After a while, the dirt path hits a paved road in Koudoura. From there it was 8 km of road walking to Paleochora. Most of it was on a bigger road with cars going fast and cutting corners. It was unpleasant and annoying. I hit Paleochora on my last feet.
Traveling in January to summer destinations meant all my accommodations were with no heating. Some of them had heaters combined with AC some had nothing. Right after the sunset, it was getting cold very fast which combined with being tired meant shivering from cold. A hot shower can help but only for a short moment. I buried myself under a comforter and blankets to try and get warmer.
The next day I slept in and woke up to a full-blown infection. I felt feverish and all my body was aching. I found a pharmacy and bought whatever meds I could. It was a lovely, sunny and warm day but I walked around in my down puffy, I just couldn’t get warm.
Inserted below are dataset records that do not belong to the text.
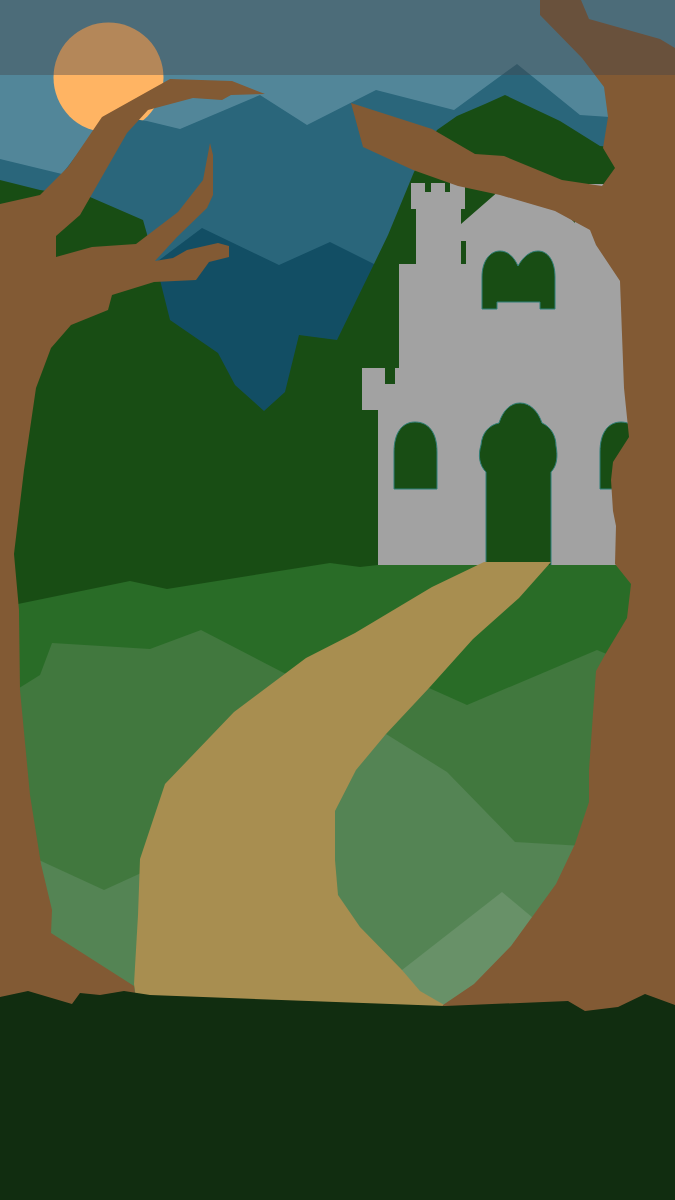
<!DOCTYPE html>
<html lang="en">
<head>
<meta charset="utf-8">
<title>Castle path</title>
<style>
:root {
  --sky: #528699;
  --sun: #ffb463;
  --mountain-far: #2a667b;
  --mountain-near: #124e64;
  --forest: #184d14;
  --stone: #a2a2a2;
  --window-edge: #2f7f78;
  --meadow-1: #296c27;
  --meadow-2: #41783e;
  --meadow-3: #548454;
  --meadow-4: #689168;
  --path: #a88e50;
  --bark: #825a34;
  --soil: #112d10;
  --bar: rgba(68, 68, 74, .4);
}
html, body { margin: 0; overflow: hidden; }
.scene { display: block; width: 675px; height: 1200px; }
.sky { fill: var(--sky); }
.sun { fill: var(--sun); }
.mountain-far { fill: var(--mountain-far); }
.mountain-near { fill: var(--mountain-near); }
.forest { fill: var(--forest); }
.stone { fill: var(--stone); }
.opening { fill: var(--forest); stroke: var(--window-edge); stroke-width: 1; }
.meadow-1 { fill: var(--meadow-1); }
.meadow-2 { fill: var(--meadow-2); }
.meadow-3 { fill: var(--meadow-3); }
.meadow-4 { fill: var(--meadow-4); }
.path { fill: var(--path); }
.tree { fill: var(--bark); }
.foreground { fill: var(--soil); }
.status-bar { fill: var(--bar); }
</style>
</head>
<body>
<svg class="scene" viewBox="0 0 675 1200" role="img" aria-label="A path winding between two trees to a grey castle below blue mountains">
  <rect class="sky" width="675" height="1200"/>
  <circle class="sun" cx="108.5" cy="77.500" r="55"/>

  <g id="mountains">
    <polygon class="mountain-far" points="0,159 62,174 82,148 112,116 147,121 180,129 260,95 307,125 376,90 454,110 517,64 580,115 640,119 640,420 0,420"/>
    <polygon class="mountain-near" points="130,282 202,228 279,265 330,242 374,264 400,280 400,430 130,430"/>
  </g>

  <polygon class="forest" points="0,180 40,190 90,197 143,220 160,280 170,320 218,353 235,385 264,411 285,392 299,335 337,340 374,264 388,235 414,172 437,130 457,116 485,104 505,95 560,121 600,146 640,150 640,620 0,620"/>

  <g id="castle">
    <path class="stone" d="M378 566V410H362V368H385V384H395V368H399V264H416V209H411V183H425V192H431V183H445V192H450V183H465V209H461V224L500 190L530 178L575 223V214L589 187V184H640V566Z"/>
    <rect class="forest" x="461" y="241" width="5" height="23"/>
    <path class="opening" d="M482 309V277C482 261 490 251 500 251C508 251 514 257 518 266C523 257 530 251 538 251C548 251 555 261 555 277V309H540V302H497V309Z"/>
    <path class="opening" d="M394 489V452C394 433 402 422 415 422C429 422 437 433 437 452V489Z"/>
    <path class="opening" d="M600 489V452C600 433 608 422 621 422C634 422 643 433 643 452V489Z"/>
    <path class="opening" d="M486 566V472C479 465 478 455 481 445C482 433 489 425 499 423C503 410 511 403 520 403C530 403 538 411 542 423C551 427 556 436 556 446C558 456 557 466 551 472V566Z"/>
  </g>

  <g id="meadow">
    <polygon class="meadow-1" points="0,608 18,604 130,581 167,589 330,563 360,567 378,565 675,565 675,1010 0,1010"/>
    <polygon class="meadow-2" points="0,700 40,675 52,643 150,649 201,630 282,672 380,720 429,688 467,705 597,650 640,668 640,1010 0,1010"/>
    <polygon class="meadow-3" points="0,842 41,861 104,890 139,874 300,800 386,734 447,772 515,842 600,847 600,1010 0,1010"/>
    <polygon class="meadow-4" points="402,970 502,892 545,928 545,1010 402,1010"/>
  </g>

  <polygon class="path" points="484,562 551,562 519,598 473,639 429,688 386,734 356,770 335,811 335,860 338,895 360,927 402,970 420,991 446,1006 446,1015 138,1015 134,984 138,915 140,859 165,784 234,712 306,658 355,633 432,587"/>

  <g id="trees">
    <path class="tree" d="M0 204L40 195L68 167L102 117L170 79L232 81L265 94L231 95L222 100L193 98L148 110L127 133L80 215L56 236V257L92 247L136 244L178 212L203 180L210 143L213 155V195L207 208L177 237L155 261L173 258L187 250L218 243L229 246V257L209 262L196 280L154 282L112 295L108 310L71 325L51 348L36 388L24 470L14 554L19 610L20 690L30 795L41 864L52 910L51 933L134 986L138 1015H0Z"/>
    <path class="tree" d="M540 0H581L589 19L660 39L675 48V1015H440L443 1005L474 984L511 946L556 884L575 844L589 802V770L596 671L606 653L627 618L631 584L615 564L616 526L613 511L611 480L613 462L629 437L624 388L620 281L596 245L590 230L555 211L500 195L458 186L413 170L363 147L351 103L432 129L475 154L504 156L562 180L602 186L615 168L603 148L608 117L604 87L582 58L540 15Z"/>
  </g>

  <polygon class="foreground" points="0,997 28,991 72,1004 80,993 100,995 124,991 150,995 445,1006 568,1001 585,1011 618,1007 645,994 675,1005 675,1200 0,1200"/>

  <rect class="status-bar" width="675" height="75"/>
</svg>
</body>
</html>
I wandered around the town a bit and really liked it. It is obviously a tourist destination with many hotels and restaurants of which many were closed for the winter, but it’s big enough to have a regular life in off-season, too. I could do some shopping and rested a lot. Infection or not – I had to move on the next day.